**Exercise description:**
Set down each line of the material that follows exactly, and leave its pictures out.

** Opening Extracted data block **

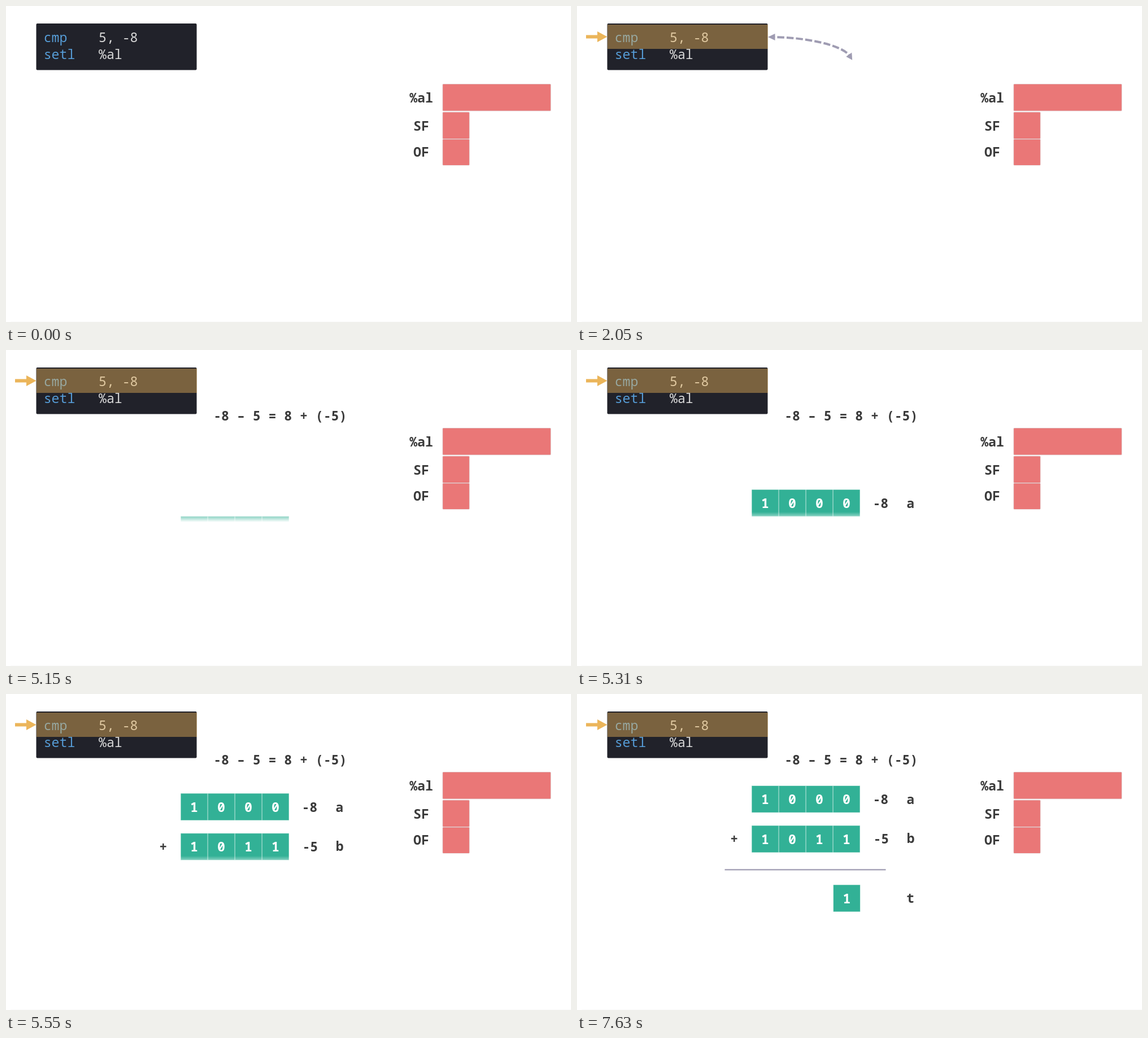
Recreate the animation shown at these times as an HTML page with a canvas. Size 1000 px wide and 560 px high, loop 8 s.

```html
<!DOCTYPE html>
<html lang="en">
<head>
<meta charset="utf-8">
<title>cmp and setl</title>
<style>
html, body { margin: 0; width: 100%; height: 100%; overflow: hidden; background: #fff; }
canvas { display: block; }
</style>
</head>
<body>
<canvas id="stage" width="1000" height="560"></canvas>
<script>
const ctx = document.getElementById('stage').getContext('2d');
const LOOP = 8000;
const FONT = '23.16px "Noto Sans Mono", "DejaVu Sans Mono", monospace';
const INK = '#3b3b3b', BLUE = '#569cd6', PALE = '#d9d9d9';
const GOLD = '#ebb55a', RED = '#ea7777', TEAL = '#32b196', GREY = '#9f9cb2';

function text(str, x, y, color = INK, align = 'center', weight = 'bold') {
  ctx.font = weight + ' ' + FONT;
  ctx.textAlign = align;
  ctx.fillStyle = color;
  ctx.fillText(str, x, y);
}

function box(x, y, w, h, color, radius = 0) {
  ctx.fillStyle = color;
  ctx.beginPath();
  ctx.roundRect(x, y, w, h, radius);
  ctx.fill();
}

function shape(points, color) {
  ctx.fillStyle = color;
  ctx.beginPath();
  points.forEach(([x, y]) => ctx.lineTo(x, y));
  ctx.fill();
}

function code() {
  box(53.5, 31, 284, 82.5, '#21222a', 2);
  const line = (op, args, y) => {
    text(op, 66.7, y, BLUE, 'left', 'normal');
    text(args, 164, y, PALE, 'left', 'normal');
  };
  line('cmp', '5, -8', 63.5);
  line('setl', '%al', 93.5);
}

function pointer() {
  ctx.globalAlpha = 0.44;
  box(54, 33, 284, 43, GOLD);
  ctx.globalAlpha = 1;
  shape([[16, 51.5], [36, 51.5], [36, 45], [53.5, 54.5], [36, 64], [36, 57.5], [16, 57.5]], GOLD);
}

function register(label, y, w, h, baseline) {
  text(label, 735, baseline);
  box(772.5, y, w, h, '#dcc4c6', 1.5);
  box(773.2, y + 0.7, w - 1.4, h - 1.4, RED, 1);
}

function link() {
  ctx.save();
  ctx.strokeStyle = GREY;
  ctx.lineWidth = 4;
  ctx.setLineDash([12.4, 4.1]);
  ctx.lineDashOffset = 6;
  ctx.beginPath();
  ctx.moveTo(344, 55);
  ctx.bezierCurveTo(400, 55, 468, 68, 482.5, 88);
  ctx.stroke();
  ctx.restore();
  shape([[338, 55], [350.5, 49], [350.5, 61]], GREY);
  shape([[487.2, 95.8], [476.3, 89.8], [486.3, 82.5]], GREY);
}

function bits(str, x, y) {
  const w = 48 * str.length;
  box(x, y, w, 48, '#b9e4da');
  [...str].forEach((bit, i) => {
    box(x + 48 * i + 0.6, y + 0.6, 46.9, 46.8, TEAL);
    text(bit, x + 48 * i + 24, y + 32.6, '#fff');
  });
}

function operands(shift) {
  ctx.save();
  ctx.beginPath();
  ctx.rect(255, 150, 360, 155);
  ctx.clip();
  ctx.translate(0, shift);
  bits('1000', 309, 162.3);
  text('-8', 537.3, 195);
  text('a', 590.3, 195);
  bits('1011', 309, 233);
  text('+', 278.3, 265);
  text('-5', 538.3, 265);
  text('b', 590.6, 264);
  ctx.restore();
  if (shift > 0) {
    // soft lower edge while the rows rise into view
    const fade = ctx.createLinearGradient(0, 287, 0, 305);
    fade.addColorStop(0, 'rgba(255,255,255,0)');
    fade.addColorStop(1, '#fff');
    ctx.fillStyle = fade;
    ctx.fillRect(255, 287, 360, 19);
  }
}

function riseShift(t) {
  const step = Math.floor((t - 5150) / 40);
  return Math.max(0, 132.3 - 11.86 * step);
}

function draw(t) {
  box(0, 0, 1000, 560, '#fff');
  box(8, 559, 992, 1, '#fafafa');
  code();
  register('%al', 138, 192, 48.2, 170.5);
  register('SF', 187.8, 48, 48, 220.5);
  register('OF', 235.8, 48, 46.8, 267);
  if (t >= 1050) pointer();
  if (t >= 2050 && t < 4100) link();
  if (t >= 3100) text('-8 – 5 = 8 + (-5)', 367.2, 125, INK, 'left');
  if (t >= 5150) operands(riseShift(t));
  if (t >= 6630) {
    box(261.5, 310.2, 285, 2.4, GREY);
    text('t', 590, 370);
  }
  if (t >= 7630) bits('1', 453.4, 338);
}

const start = performance.now();
function tick() {
  draw((performance.now() - start) % LOOP);
  requestAnimationFrame(tick);
}
tick();
</script>
</body>
</html>
```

** Closing Extracted data block **

**Expected answer:**
Recreate the animation shown at these times as an HTML page with a canvas. Size 1000 px wide and 560 px high, loop 8 s.

```html
<!DOCTYPE html>
<html lang="en">
<head>
<meta charset="utf-8">
<title>cmp and setl</title>
<style>
html, body { margin: 0; width: 100%; height: 100%; overflow: hidden; background: #fff; }
canvas { display: block; }
</style>
</head>
<body>
<canvas id="stage" width="1000" height="560"></canvas>
<script>
const ctx = document.getElementById('stage').getContext('2d');
const LOOP = 8000;
const FONT = '23.16px "Noto Sans Mono", "DejaVu Sans Mono", monospace';
const INK = '#3b3b3b', BLUE = '#569cd6', PALE = '#d9d9d9';
const GOLD = '#ebb55a', RED = '#ea7777', TEAL = '#32b196', GREY = '#9f9cb2';

function text(str, x, y, color = INK, align = 'center', weight = 'bold') {
  ctx.font = weight + ' ' + FONT;
  ctx.textAlign = align;
  ctx.fillStyle = color;
  ctx.fillText(str, x, y);
}

function box(x, y, w, h, color, radius = 0) {
  ctx.fillStyle = color;
  ctx.beginPath();
  ctx.roundRect(x, y, w, h, radius);
  ctx.fill();
}

function shape(points, color) {
  ctx.fillStyle = color;
  ctx.beginPath();
  points.forEach(([x, y]) => ctx.lineTo(x, y));
  ctx.fill();
}

function code() {
  box(53.5, 31, 284, 82.5, '#21222a', 2);
  const line = (op, args, y) => {
    text(op, 66.7, y, BLUE, 'left', 'normal');
    text(args, 164, y, PALE, 'left', 'normal');
  };
  line('cmp', '5, -8', 63.5);
  line('setl', '%al', 93.5);
}

function pointer() {
  ctx.globalAlpha = 0.44;
  box(54, 33, 284, 43, GOLD);
  ctx.globalAlpha = 1;
  shape([[16, 51.5], [36, 51.5], [36, 45], [53.5, 54.5], [36, 64], [36, 57.5], [16, 57.5]], GOLD);
}

function register(label, y, w, h, baseline) {
  text(label, 735, baseline);
  box(772.5, y, w, h, '#dcc4c6', 1.5);
  box(773.2, y + 0.7, w - 1.4, h - 1.4, RED, 1);
}

function link() {
  ctx.save();
  ctx.strokeStyle = GREY;
  ctx.lineWidth = 4;
  ctx.setLineDash([12.4, 4.1]);
  ctx.lineDashOffset = 6;
  ctx.beginPath();
  ctx.moveTo(344, 55);
  ctx.bezierCurveTo(400, 55, 468, 68, 482.5, 88);
  ctx.stroke();
  ctx.restore();
  shape([[338, 55], [350.5, 49], [350.5, 61]], GREY);
  shape([[487.2, 95.8], [476.3, 89.8], [486.3, 82.5]], GREY);
}

function bits(str, x, y) {
  const w = 48 * str.length;
  box(x, y, w, 48, '#b9e4da');
  [...str].forEach((bit, i) => {
    box(x + 48 * i + 0.6, y + 0.6, 46.9, 46.8, TEAL);
    text(bit, x + 48 * i + 24, y + 32.6, '#fff');
  });
}

function operands(shift) {
  ctx.save();
  ctx.beginPath();
  ctx.rect(255, 150, 360, 155);
  ctx.clip();
  ctx.translate(0, shift);
  bits('1000', 309, 162.3);
  text('-8', 537.3, 195);
  text('a', 590.3, 195);
  bits('1011', 309, 233);
  text('+', 278.3, 265);
  text('-5', 538.3, 265);
  text('b', 590.6, 264);
  ctx.restore();
  if (shift > 0) {
    // soft lower edge while the rows rise into view
    const fade = ctx.createLinearGradient(0, 287, 0, 305);
    fade.addColorStop(0, 'rgba(255,255,255,0)');
    fade.addColorStop(1, '#fff');
    ctx.fillStyle = fade;
    ctx.fillRect(255, 287, 360, 19);
  }
}

function riseShift(t) {
  const step = Math.floor((t - 5150) / 40);
  return Math.max(0, 132.3 - 11.86 * step);
}

function draw(t) {
  box(0, 0, 1000, 560, '#fff');
  box(8, 559, 992, 1, '#fafafa');
  code();
  register('%al', 138, 192, 48.2, 170.5);
  register('SF', 187.8, 48, 48, 220.5);
  register('OF', 235.8, 48, 46.8, 267);
  if (t >= 1050) pointer();
  if (t >= 2050 && t < 4100) link();
  if (t >= 3100) text('-8 – 5 = 8 + (-5)', 367.2, 125, INK, 'left');
  if (t >= 5150) operands(riseShift(t));
  if (t >= 6630) {
    box(261.5, 310.2, 285, 2.4, GREY);
    text('t', 590, 370);
  }
  if (t >= 7630) bits('1', 453.4, 338);
}

const start = performance.now();
function tick() {
  draw((performance.now() - start) % LOOP);
  requestAnimationFrame(tick);
}
tick();
</script>
</body>
</html>
```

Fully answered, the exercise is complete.